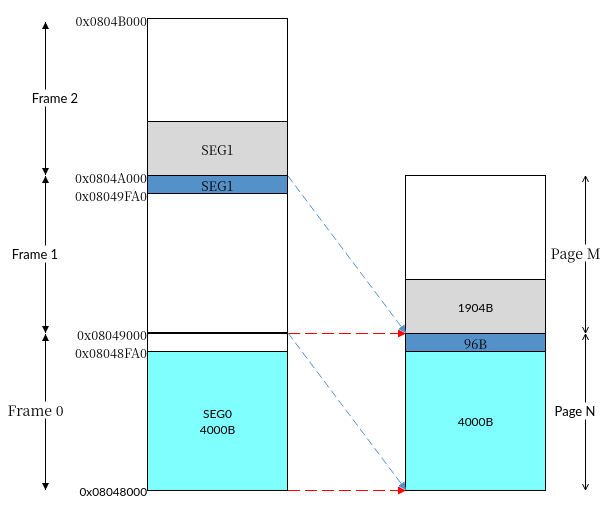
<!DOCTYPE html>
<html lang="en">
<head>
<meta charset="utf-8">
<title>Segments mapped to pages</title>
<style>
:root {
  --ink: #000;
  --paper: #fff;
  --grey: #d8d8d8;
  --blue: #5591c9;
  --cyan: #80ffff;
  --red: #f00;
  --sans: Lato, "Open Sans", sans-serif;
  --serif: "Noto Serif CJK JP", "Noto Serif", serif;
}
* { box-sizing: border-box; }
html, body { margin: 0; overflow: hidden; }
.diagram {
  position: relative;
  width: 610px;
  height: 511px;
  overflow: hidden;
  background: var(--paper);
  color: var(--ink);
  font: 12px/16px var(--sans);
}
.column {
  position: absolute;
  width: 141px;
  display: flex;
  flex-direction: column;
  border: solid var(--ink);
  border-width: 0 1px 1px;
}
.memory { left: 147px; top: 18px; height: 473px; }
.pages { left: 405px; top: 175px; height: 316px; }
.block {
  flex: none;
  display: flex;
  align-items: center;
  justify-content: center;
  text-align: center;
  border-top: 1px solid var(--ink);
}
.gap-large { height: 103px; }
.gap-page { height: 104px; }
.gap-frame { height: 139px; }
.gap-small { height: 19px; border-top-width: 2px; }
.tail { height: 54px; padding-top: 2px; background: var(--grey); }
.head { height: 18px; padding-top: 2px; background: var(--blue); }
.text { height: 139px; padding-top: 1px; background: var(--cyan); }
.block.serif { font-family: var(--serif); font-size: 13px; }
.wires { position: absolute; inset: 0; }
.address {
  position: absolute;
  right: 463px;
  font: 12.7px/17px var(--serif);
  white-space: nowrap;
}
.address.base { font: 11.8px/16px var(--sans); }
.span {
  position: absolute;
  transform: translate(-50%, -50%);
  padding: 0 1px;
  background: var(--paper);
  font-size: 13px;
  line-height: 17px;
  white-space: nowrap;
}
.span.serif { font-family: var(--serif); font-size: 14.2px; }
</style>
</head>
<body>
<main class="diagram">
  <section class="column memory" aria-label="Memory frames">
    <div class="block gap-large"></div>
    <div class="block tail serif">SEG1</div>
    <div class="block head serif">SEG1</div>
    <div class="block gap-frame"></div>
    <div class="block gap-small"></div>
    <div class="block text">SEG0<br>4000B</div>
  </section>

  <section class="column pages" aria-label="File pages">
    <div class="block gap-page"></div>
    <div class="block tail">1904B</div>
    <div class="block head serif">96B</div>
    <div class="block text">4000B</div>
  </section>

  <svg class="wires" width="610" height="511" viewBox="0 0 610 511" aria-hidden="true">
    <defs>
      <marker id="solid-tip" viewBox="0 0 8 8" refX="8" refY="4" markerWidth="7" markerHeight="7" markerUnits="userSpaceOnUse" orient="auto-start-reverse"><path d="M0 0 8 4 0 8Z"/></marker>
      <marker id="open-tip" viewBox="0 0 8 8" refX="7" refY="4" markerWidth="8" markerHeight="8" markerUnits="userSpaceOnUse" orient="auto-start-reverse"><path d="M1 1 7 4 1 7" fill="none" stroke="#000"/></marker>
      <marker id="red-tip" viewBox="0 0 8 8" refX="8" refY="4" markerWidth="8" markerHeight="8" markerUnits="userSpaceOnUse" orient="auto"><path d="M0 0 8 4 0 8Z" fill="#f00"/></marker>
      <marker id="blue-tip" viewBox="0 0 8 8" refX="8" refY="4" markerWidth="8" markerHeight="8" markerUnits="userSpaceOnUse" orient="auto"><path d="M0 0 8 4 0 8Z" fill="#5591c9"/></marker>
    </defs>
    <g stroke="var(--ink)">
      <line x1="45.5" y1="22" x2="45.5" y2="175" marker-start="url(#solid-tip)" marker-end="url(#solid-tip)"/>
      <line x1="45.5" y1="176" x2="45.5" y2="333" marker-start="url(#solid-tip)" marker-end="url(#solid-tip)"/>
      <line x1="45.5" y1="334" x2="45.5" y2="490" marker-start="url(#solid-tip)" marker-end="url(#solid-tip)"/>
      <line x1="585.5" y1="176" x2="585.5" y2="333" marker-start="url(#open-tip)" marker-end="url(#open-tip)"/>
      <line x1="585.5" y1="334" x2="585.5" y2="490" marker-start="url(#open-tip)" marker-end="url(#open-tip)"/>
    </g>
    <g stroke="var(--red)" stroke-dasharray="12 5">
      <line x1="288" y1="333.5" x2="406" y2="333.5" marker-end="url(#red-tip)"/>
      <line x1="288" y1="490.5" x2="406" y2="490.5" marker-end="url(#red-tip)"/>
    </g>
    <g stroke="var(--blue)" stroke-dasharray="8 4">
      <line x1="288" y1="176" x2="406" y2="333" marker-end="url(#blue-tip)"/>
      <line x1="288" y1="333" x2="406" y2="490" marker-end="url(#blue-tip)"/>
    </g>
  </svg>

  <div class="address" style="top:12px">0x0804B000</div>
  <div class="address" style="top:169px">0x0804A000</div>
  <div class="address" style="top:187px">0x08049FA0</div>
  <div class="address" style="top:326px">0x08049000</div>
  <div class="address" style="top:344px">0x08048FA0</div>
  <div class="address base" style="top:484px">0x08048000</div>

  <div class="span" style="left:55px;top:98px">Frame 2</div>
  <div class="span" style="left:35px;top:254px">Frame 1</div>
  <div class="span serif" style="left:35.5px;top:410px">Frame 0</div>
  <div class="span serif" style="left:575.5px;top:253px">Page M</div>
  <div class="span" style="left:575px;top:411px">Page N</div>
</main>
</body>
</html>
***
▸ Exercise objective: A single number is needed: the count of lines in the records that contain "background".

▸ Exercise solution: 5